# WHAT YOU ARE ASKED TO DO:
Copy out all lines bearing the word "function" from the listing below.
THE INPUT START
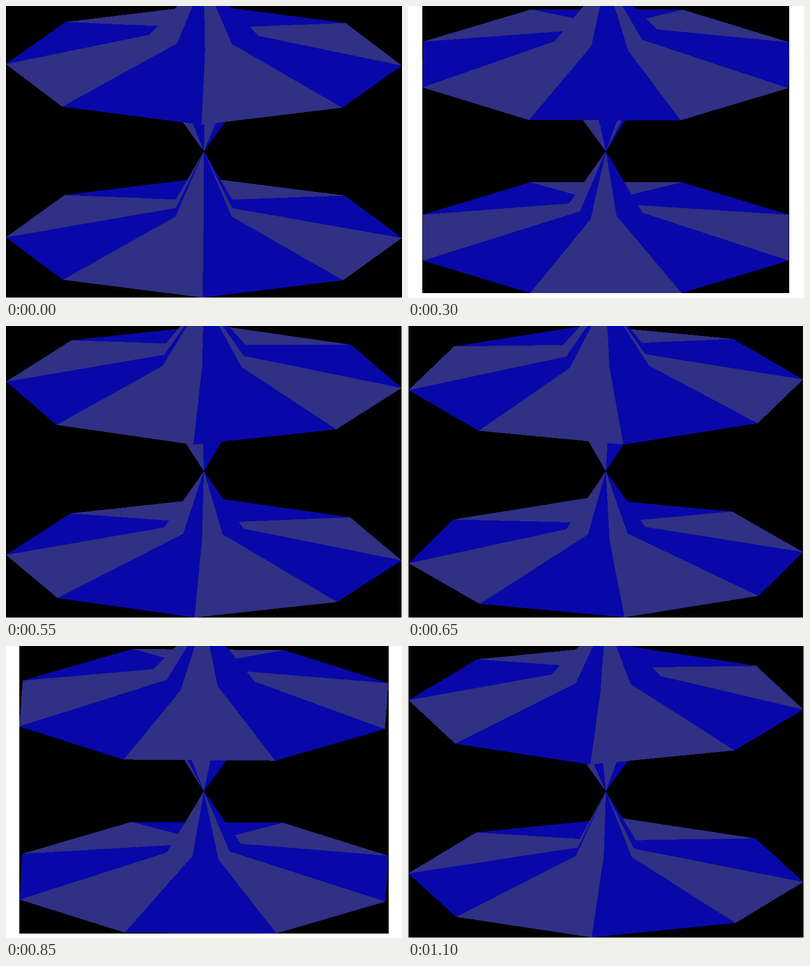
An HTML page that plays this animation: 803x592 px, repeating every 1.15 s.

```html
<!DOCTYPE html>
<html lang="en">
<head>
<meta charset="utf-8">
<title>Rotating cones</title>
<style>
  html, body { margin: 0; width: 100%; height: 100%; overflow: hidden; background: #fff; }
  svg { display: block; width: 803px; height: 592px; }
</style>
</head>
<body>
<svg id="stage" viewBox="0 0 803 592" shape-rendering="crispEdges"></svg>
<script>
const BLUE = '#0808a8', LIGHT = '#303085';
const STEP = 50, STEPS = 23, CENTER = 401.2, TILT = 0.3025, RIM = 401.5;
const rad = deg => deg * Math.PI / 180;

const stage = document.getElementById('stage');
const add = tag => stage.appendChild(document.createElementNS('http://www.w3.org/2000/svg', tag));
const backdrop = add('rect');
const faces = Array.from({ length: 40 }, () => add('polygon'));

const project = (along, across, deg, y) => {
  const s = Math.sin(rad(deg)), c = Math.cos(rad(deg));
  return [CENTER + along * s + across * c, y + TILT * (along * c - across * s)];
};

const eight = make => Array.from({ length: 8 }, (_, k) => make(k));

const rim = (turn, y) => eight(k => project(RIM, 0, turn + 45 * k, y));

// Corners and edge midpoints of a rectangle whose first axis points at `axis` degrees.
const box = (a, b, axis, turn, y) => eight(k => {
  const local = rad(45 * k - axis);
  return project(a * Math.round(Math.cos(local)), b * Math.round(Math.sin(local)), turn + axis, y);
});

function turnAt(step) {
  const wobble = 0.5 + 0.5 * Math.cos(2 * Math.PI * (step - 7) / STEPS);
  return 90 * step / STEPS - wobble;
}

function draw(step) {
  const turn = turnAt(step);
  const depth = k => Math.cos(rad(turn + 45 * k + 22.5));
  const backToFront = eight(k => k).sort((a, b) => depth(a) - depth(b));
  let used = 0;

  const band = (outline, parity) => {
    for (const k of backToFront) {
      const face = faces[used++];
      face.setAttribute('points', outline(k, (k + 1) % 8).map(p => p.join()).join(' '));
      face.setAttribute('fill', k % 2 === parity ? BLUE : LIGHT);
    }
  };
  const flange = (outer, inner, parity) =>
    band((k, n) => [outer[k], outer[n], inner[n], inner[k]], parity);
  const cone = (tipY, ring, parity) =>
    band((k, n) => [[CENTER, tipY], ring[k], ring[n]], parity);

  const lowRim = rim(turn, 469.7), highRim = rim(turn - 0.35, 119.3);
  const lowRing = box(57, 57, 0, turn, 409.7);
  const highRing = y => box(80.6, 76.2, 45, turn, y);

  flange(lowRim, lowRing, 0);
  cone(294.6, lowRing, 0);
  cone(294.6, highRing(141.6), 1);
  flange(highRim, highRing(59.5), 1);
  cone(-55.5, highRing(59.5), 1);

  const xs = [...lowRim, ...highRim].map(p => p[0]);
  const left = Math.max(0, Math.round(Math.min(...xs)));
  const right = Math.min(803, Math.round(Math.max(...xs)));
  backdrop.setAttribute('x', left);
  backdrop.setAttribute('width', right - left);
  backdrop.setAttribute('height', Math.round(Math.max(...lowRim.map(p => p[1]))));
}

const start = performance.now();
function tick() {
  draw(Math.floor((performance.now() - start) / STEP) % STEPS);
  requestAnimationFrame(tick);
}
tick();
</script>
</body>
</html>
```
THE INPUT END
THE INPUT START
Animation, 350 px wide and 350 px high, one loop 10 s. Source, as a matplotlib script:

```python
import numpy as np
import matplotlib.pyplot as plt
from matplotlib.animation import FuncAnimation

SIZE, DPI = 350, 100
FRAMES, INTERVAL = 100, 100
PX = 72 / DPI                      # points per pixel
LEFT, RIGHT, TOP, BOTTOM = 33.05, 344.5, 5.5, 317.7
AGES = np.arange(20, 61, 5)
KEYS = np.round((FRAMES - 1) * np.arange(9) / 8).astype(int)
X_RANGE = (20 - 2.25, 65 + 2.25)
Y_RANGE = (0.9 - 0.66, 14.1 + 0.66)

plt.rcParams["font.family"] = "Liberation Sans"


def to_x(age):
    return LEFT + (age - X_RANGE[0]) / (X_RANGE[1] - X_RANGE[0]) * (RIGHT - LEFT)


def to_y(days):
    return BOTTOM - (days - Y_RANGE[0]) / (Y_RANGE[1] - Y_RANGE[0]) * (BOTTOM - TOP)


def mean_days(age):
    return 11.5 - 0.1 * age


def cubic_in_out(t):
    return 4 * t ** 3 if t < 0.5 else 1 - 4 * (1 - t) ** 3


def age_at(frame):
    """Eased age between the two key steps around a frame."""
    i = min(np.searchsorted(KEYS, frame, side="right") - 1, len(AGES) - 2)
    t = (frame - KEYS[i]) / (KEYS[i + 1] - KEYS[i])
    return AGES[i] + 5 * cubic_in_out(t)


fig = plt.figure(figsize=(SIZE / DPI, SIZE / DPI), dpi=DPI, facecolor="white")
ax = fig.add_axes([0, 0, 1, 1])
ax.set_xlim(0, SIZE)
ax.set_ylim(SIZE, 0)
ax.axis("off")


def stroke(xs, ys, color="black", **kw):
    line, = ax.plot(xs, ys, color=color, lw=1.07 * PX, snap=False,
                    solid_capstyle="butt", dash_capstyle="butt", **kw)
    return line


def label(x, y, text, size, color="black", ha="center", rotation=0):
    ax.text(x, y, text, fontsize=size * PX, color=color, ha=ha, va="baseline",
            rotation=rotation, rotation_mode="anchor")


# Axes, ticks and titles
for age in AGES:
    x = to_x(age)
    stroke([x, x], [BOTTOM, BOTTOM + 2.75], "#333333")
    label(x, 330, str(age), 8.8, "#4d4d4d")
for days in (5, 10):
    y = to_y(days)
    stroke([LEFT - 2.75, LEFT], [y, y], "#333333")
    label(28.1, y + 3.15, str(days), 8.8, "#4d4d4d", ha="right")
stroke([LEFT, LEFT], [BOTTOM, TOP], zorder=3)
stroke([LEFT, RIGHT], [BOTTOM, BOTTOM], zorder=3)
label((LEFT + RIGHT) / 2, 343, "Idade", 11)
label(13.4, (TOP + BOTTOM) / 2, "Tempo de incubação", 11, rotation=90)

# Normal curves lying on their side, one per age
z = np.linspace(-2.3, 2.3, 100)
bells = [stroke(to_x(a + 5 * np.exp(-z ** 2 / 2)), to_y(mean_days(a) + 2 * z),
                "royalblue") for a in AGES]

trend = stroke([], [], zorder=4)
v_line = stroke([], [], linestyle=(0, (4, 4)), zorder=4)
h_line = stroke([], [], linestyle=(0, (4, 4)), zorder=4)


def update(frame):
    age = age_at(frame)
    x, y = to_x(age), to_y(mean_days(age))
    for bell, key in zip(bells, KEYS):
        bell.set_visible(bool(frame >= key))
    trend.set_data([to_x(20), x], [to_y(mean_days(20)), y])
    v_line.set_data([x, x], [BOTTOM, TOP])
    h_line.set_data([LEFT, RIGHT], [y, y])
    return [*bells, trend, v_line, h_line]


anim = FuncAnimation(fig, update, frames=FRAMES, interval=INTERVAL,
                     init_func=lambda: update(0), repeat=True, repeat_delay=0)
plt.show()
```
THE INPUT END
THE INPUT START
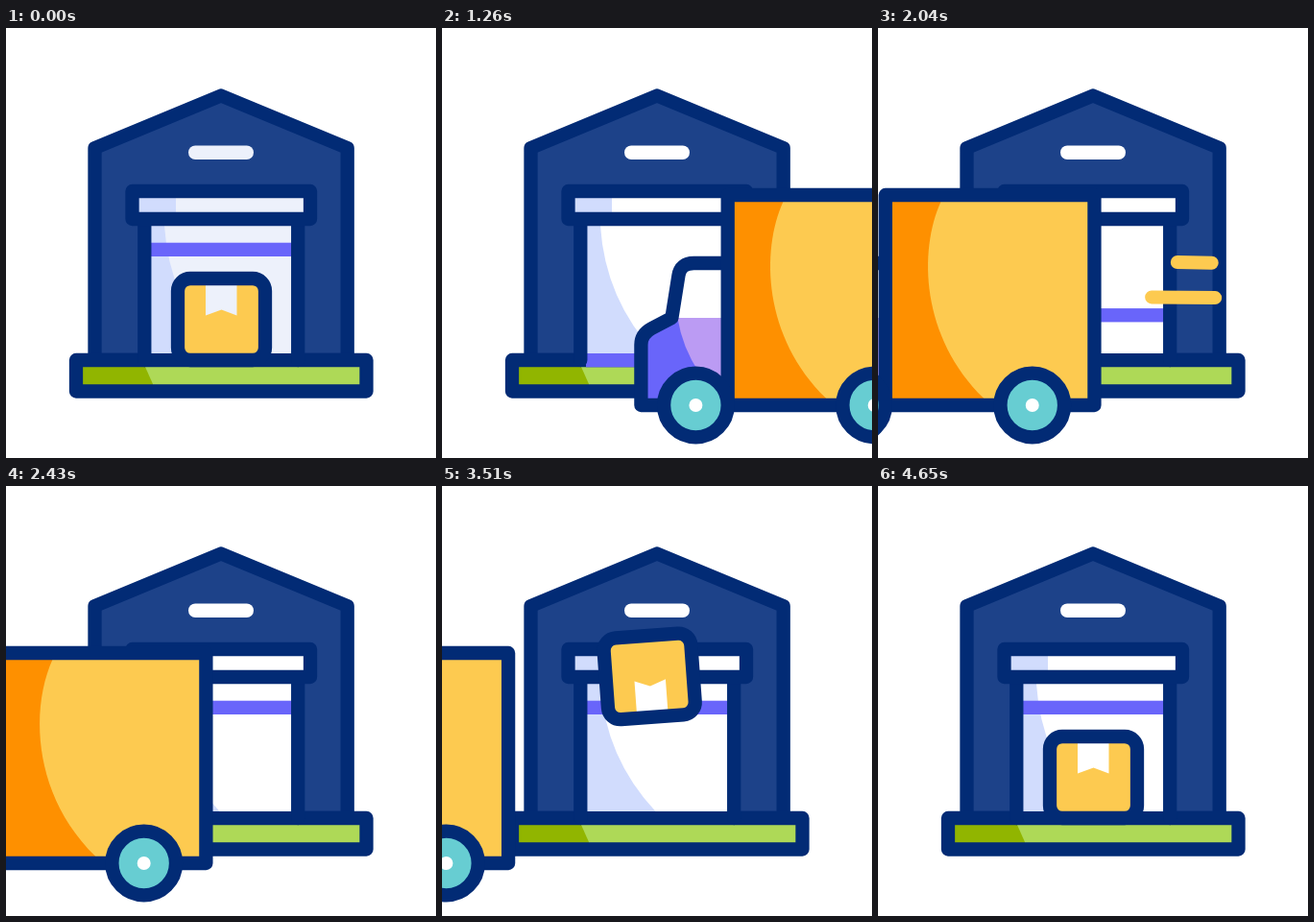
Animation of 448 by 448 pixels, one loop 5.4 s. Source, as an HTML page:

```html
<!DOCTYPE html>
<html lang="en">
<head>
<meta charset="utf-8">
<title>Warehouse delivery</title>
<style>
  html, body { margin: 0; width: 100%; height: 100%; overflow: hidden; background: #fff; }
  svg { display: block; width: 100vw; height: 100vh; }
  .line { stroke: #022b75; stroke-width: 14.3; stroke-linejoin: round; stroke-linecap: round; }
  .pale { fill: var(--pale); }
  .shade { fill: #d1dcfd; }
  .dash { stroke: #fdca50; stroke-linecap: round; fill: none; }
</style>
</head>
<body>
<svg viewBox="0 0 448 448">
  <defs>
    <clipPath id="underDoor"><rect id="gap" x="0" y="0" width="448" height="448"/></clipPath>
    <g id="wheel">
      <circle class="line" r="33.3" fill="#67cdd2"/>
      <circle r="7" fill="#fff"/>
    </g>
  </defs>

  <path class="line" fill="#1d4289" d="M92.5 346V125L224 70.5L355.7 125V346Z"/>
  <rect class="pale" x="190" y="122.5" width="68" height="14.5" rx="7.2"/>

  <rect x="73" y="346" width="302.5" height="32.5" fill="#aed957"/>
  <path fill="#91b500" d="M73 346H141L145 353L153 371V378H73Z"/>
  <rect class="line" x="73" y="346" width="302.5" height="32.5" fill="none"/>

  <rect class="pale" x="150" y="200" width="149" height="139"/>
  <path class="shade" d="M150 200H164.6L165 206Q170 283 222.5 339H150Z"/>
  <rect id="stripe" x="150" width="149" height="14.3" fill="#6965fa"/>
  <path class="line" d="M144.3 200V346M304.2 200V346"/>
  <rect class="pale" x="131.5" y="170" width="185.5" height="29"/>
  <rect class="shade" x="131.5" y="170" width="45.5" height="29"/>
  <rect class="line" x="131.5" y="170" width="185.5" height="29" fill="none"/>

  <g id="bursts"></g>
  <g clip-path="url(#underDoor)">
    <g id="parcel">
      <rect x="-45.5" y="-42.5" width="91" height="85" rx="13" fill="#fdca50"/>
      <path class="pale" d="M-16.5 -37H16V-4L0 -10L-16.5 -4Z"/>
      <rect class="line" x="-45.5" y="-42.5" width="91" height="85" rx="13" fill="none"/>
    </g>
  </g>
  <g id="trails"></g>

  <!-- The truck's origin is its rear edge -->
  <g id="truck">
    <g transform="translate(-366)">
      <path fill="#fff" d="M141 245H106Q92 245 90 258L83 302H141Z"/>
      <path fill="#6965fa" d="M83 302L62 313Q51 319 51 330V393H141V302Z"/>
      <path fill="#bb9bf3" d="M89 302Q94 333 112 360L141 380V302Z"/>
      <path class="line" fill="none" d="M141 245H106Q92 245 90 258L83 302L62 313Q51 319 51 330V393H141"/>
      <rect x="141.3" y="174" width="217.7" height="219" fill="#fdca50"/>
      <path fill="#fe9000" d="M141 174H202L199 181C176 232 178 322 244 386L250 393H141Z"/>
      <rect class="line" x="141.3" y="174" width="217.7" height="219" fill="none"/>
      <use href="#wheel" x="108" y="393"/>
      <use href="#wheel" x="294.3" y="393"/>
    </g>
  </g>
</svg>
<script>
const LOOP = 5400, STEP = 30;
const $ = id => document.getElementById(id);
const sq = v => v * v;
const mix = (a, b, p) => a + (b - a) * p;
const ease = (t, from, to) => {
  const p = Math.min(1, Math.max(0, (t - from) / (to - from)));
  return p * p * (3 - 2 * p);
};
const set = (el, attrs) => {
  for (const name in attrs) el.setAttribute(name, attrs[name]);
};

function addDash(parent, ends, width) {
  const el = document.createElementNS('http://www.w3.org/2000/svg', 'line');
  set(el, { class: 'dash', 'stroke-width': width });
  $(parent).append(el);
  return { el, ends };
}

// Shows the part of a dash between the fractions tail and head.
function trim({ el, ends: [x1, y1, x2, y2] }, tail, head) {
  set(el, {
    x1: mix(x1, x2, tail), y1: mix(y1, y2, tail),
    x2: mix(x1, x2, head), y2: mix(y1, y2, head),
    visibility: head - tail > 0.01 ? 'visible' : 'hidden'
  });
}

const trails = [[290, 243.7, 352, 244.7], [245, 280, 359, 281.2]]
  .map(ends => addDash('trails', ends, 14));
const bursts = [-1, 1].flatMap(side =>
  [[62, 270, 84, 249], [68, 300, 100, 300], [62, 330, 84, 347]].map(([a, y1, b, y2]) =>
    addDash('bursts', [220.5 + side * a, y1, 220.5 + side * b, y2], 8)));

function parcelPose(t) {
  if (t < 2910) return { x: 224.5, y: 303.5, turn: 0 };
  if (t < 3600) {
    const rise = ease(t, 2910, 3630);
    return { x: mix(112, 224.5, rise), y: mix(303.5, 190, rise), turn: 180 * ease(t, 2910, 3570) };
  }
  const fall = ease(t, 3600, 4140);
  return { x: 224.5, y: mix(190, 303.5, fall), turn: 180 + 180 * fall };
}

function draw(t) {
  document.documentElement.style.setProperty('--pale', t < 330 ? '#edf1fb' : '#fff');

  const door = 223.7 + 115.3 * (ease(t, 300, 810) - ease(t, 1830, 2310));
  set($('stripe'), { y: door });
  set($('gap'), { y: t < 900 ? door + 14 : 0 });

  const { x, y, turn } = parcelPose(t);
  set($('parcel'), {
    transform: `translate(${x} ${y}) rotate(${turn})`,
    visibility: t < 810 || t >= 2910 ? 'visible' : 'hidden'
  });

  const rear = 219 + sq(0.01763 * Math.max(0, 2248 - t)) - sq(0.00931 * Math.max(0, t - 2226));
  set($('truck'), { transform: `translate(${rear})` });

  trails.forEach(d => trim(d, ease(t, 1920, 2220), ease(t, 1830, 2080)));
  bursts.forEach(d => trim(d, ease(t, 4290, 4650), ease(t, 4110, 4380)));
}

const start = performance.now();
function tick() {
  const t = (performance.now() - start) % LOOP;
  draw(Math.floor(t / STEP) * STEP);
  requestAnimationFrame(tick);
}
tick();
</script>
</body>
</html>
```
THE INPUT END
# YOUR SOLUTION:
function turnAt(step) {
function draw(step) {
function tick() {
function addDash(parent, ends, width) {
function trim({ el, ends: [x1, y1, x2, y2] }, tail, head) {
function parcelPose(t) {
function draw(t) {
function tick() {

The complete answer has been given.